Scan the data below and state the number of lines that include the word "laptop", adding no comment.

Records excerpted from a collection:
>>>>

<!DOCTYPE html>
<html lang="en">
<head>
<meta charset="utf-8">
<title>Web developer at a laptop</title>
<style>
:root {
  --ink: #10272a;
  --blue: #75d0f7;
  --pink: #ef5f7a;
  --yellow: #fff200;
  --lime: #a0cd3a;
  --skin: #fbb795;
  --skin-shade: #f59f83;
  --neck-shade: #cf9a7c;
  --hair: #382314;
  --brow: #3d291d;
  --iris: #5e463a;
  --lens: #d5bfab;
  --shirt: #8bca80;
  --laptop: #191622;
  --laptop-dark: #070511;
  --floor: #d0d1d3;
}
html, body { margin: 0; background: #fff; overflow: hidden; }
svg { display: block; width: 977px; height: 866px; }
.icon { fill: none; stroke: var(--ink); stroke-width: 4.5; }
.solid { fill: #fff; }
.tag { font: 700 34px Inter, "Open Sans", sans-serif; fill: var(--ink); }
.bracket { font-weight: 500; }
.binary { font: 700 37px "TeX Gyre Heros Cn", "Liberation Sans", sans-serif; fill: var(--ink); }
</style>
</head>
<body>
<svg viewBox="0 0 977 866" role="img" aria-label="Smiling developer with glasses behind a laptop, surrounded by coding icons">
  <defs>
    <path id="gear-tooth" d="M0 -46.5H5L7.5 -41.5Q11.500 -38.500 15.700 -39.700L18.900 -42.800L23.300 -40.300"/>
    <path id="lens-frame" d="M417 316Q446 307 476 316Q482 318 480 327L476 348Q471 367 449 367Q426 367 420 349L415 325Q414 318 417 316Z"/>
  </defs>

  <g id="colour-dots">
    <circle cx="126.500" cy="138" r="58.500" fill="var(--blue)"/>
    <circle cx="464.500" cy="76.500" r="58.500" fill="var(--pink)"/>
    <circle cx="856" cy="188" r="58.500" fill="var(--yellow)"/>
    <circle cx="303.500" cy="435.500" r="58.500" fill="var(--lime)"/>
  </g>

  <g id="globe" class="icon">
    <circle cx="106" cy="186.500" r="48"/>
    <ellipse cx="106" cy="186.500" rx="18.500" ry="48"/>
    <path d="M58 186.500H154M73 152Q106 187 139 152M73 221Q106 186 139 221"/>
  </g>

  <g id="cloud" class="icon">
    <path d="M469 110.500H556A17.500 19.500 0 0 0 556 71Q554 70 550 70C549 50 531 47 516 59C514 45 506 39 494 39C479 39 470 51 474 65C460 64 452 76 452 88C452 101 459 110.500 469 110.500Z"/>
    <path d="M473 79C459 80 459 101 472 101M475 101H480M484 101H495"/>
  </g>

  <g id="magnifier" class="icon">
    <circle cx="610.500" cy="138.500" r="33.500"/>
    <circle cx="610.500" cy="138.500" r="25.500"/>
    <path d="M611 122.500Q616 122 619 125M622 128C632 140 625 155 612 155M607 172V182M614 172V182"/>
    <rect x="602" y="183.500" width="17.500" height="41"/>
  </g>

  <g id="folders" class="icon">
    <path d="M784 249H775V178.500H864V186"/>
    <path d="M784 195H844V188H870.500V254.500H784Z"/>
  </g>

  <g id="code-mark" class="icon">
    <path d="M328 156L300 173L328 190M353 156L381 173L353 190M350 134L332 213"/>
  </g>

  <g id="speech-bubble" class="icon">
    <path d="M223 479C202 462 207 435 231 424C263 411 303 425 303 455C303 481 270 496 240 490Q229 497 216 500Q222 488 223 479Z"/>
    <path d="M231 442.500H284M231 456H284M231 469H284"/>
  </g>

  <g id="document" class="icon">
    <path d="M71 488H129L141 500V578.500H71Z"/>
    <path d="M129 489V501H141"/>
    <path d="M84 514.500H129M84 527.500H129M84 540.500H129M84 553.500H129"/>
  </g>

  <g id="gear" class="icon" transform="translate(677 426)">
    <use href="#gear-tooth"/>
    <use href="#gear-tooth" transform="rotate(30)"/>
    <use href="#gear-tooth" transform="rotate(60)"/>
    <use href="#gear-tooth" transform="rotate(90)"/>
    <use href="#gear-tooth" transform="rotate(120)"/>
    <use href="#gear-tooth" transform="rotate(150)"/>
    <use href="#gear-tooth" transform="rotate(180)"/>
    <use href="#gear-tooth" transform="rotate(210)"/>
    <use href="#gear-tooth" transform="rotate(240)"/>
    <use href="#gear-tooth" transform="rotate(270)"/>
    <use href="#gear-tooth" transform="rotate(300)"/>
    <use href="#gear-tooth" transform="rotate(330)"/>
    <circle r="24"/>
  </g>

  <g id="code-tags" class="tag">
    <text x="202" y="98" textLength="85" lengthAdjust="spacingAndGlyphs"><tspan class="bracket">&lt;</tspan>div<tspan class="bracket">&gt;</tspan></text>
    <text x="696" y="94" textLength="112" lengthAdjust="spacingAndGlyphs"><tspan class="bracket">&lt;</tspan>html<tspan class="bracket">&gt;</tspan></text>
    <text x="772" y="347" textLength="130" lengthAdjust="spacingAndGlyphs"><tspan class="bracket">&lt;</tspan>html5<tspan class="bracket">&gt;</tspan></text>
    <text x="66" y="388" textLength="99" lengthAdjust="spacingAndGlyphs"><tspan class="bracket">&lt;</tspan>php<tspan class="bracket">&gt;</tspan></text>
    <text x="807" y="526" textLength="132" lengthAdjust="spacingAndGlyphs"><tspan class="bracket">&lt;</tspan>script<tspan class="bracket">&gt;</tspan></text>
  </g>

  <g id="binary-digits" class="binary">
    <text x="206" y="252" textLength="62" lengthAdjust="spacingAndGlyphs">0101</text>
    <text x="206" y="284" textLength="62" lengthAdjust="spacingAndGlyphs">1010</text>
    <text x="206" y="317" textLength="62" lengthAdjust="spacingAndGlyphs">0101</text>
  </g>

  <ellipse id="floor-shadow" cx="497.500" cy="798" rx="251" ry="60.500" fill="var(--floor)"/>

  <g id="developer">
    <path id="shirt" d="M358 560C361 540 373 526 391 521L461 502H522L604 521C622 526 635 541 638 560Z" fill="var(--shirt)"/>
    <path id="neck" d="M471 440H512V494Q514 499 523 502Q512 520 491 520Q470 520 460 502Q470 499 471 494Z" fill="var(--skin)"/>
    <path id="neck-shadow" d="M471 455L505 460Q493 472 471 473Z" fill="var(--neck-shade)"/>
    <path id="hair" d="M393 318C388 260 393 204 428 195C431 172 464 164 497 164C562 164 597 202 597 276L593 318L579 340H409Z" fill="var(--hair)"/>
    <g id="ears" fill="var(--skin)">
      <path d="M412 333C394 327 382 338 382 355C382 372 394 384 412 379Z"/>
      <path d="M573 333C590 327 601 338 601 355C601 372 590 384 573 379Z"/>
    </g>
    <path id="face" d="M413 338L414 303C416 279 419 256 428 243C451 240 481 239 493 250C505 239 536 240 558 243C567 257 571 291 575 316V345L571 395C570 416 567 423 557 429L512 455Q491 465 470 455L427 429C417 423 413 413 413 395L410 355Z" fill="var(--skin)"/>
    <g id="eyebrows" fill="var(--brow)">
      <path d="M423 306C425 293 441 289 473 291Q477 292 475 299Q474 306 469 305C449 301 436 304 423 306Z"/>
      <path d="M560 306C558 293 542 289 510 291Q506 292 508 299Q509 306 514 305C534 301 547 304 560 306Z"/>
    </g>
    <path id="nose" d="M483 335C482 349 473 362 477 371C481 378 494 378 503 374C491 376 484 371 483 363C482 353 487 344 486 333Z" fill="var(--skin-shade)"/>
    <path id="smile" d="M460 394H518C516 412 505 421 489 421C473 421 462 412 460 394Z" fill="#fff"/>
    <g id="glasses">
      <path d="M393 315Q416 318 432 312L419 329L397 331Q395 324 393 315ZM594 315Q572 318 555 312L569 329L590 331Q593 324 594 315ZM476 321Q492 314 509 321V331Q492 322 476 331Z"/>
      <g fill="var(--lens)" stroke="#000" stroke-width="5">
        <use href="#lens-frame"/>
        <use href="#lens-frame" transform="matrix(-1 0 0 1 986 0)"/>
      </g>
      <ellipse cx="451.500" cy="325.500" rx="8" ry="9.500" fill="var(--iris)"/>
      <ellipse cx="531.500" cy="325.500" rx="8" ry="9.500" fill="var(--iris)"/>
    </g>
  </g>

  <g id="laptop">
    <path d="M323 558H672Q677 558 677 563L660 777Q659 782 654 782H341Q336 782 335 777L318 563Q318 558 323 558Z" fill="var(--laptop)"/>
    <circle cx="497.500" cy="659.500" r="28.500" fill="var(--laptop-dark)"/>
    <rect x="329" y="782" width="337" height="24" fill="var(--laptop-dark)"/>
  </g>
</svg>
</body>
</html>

<<<<

* **Answer box**:
8